Saved entries
-=-=-=-=-

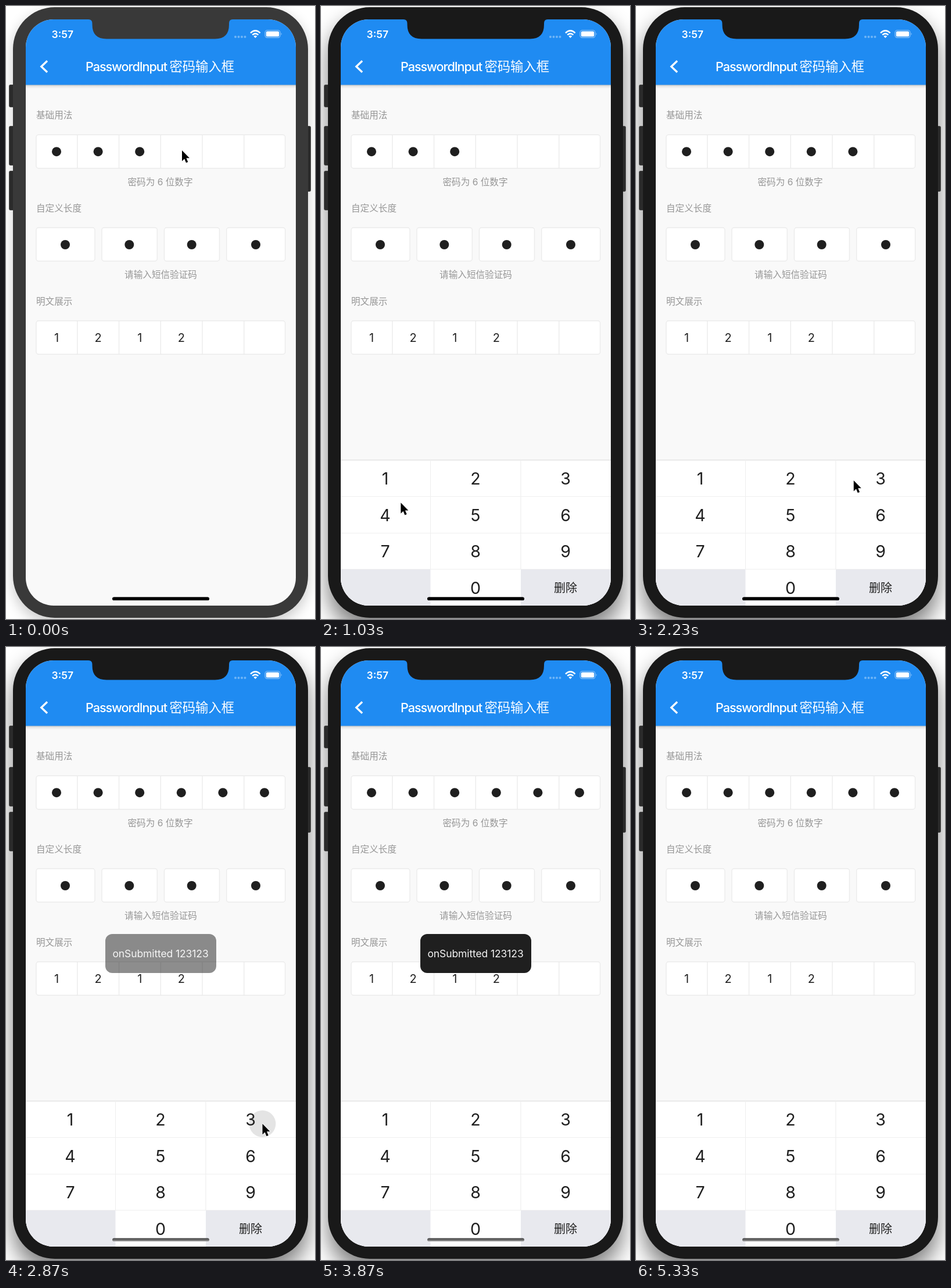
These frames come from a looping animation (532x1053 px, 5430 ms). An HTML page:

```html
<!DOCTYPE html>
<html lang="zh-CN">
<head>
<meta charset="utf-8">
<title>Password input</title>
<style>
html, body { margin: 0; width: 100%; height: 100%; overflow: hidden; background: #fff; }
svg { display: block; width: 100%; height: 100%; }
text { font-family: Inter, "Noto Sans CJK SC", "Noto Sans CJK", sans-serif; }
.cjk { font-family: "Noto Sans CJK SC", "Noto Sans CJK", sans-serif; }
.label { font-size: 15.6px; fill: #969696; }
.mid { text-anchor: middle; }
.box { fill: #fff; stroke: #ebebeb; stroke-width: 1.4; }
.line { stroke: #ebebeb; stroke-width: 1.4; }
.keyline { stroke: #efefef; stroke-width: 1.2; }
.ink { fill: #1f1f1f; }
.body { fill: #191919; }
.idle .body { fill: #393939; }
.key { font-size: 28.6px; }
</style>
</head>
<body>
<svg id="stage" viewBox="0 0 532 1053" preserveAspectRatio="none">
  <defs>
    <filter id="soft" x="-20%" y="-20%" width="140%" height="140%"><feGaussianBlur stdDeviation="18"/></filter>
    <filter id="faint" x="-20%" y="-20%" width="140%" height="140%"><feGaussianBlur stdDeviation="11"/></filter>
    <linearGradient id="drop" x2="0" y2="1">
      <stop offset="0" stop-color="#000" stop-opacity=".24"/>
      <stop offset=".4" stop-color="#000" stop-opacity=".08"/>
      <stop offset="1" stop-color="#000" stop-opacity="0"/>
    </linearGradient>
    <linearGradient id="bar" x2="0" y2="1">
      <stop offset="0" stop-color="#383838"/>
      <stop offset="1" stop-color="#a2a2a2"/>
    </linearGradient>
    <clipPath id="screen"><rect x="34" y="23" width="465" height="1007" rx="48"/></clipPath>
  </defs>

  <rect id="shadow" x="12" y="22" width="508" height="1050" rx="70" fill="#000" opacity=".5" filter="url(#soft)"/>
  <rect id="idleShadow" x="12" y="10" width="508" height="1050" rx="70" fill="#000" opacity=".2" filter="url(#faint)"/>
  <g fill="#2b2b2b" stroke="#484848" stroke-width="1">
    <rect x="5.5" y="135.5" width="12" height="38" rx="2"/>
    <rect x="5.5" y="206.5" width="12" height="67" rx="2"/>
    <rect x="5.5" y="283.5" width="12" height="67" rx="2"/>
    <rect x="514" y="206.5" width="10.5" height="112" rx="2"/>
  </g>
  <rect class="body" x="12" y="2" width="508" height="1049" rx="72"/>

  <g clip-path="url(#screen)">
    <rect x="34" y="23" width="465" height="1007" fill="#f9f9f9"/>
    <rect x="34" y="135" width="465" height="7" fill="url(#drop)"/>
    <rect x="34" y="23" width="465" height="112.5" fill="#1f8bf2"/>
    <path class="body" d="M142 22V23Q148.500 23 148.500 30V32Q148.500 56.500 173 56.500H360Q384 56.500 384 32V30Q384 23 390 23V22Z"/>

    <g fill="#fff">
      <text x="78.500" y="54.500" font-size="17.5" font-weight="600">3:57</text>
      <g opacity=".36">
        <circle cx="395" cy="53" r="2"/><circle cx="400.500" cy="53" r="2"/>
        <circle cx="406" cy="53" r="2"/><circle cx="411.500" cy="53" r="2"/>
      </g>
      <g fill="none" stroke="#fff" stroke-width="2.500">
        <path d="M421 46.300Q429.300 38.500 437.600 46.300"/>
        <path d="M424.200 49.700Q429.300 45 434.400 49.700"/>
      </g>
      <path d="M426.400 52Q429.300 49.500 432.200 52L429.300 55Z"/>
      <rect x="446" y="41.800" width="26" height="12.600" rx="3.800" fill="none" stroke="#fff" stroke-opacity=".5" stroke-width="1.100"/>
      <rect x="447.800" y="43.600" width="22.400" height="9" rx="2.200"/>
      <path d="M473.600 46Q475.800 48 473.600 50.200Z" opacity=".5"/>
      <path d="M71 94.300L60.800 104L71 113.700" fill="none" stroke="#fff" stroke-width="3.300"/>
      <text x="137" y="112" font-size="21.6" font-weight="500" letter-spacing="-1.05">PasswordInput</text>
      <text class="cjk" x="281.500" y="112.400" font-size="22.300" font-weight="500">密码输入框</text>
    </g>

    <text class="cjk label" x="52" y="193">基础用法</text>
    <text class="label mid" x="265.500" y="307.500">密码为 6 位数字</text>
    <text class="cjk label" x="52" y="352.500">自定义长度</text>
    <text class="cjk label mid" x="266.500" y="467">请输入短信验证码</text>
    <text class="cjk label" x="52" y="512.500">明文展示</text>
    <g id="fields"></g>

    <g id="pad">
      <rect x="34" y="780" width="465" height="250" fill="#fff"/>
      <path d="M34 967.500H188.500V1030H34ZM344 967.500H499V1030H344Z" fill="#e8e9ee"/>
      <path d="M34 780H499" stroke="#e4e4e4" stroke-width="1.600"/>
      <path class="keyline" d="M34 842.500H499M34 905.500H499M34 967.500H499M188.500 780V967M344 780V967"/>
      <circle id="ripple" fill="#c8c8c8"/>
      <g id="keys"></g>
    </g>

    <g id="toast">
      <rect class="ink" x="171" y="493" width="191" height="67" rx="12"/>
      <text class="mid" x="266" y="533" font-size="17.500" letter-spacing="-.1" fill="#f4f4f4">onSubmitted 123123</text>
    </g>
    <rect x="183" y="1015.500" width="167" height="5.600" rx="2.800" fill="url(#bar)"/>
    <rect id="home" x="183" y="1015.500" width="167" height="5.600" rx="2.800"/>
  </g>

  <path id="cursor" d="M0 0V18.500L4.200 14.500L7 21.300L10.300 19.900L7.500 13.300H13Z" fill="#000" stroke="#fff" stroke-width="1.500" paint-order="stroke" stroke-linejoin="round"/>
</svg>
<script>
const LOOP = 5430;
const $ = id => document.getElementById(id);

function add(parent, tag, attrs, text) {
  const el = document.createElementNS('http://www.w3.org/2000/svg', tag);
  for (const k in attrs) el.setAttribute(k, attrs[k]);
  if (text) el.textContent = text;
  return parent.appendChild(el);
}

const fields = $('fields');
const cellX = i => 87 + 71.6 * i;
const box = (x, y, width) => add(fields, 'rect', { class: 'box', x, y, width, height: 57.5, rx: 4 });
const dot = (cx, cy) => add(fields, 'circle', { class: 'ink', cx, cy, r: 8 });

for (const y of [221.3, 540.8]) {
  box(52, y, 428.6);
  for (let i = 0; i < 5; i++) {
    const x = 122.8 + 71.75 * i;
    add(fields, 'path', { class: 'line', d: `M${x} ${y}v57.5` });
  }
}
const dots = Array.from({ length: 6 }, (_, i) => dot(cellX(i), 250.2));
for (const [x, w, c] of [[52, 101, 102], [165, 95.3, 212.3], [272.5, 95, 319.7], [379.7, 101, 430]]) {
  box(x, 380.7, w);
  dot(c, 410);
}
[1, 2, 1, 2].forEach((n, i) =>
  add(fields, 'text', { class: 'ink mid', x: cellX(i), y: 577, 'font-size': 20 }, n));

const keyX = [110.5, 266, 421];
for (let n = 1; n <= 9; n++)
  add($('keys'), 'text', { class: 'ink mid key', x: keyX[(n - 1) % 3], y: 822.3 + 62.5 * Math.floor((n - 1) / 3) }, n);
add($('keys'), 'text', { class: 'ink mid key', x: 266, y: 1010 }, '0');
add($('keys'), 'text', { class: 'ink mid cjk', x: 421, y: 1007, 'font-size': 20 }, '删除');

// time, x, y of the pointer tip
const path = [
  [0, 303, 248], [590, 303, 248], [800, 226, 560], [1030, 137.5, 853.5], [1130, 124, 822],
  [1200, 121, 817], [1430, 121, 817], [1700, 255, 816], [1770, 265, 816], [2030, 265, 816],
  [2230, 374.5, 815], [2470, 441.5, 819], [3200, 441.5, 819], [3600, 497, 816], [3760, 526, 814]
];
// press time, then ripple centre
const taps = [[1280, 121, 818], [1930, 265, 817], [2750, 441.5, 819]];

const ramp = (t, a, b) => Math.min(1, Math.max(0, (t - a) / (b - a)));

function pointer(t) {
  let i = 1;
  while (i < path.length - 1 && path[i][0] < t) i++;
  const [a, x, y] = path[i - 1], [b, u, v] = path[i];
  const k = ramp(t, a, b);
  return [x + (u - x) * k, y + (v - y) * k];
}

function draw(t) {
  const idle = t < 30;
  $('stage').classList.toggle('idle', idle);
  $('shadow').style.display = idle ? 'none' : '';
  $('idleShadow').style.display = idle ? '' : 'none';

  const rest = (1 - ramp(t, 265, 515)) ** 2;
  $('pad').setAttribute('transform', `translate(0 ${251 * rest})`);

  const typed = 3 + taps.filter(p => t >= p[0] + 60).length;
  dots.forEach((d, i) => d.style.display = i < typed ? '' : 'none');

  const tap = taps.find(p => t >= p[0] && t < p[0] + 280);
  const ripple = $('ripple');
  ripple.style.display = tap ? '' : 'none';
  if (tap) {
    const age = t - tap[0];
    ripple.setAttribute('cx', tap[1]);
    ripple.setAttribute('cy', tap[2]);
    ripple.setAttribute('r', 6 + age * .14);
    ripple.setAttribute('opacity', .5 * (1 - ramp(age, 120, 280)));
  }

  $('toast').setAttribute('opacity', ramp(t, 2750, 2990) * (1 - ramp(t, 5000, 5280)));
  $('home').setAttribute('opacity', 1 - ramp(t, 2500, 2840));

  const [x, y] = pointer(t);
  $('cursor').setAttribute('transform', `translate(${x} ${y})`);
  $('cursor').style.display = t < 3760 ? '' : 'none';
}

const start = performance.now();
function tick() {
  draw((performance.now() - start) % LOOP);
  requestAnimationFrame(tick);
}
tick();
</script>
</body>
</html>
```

-=-=-=-=-

WHAT NEEDS TO BE DONE. Show the lines above that have the word "ripple".

YOUR RESPONSE.
      <circle id="ripple" fill="#c8c8c8"/>
// press time, then ripple centre
  const ripple = $('ripple');
  ripple.style.display = tap ? '' : 'none';
    ripple.setAttribute('cx', tap[1]);
    ripple.setAttribute('cy', tap[2]);
    ripple.setAttribute('r', 6 + age * .14);
    ripple.setAttribute('opacity', .5 * (1 - ramp(age, 120, 280)));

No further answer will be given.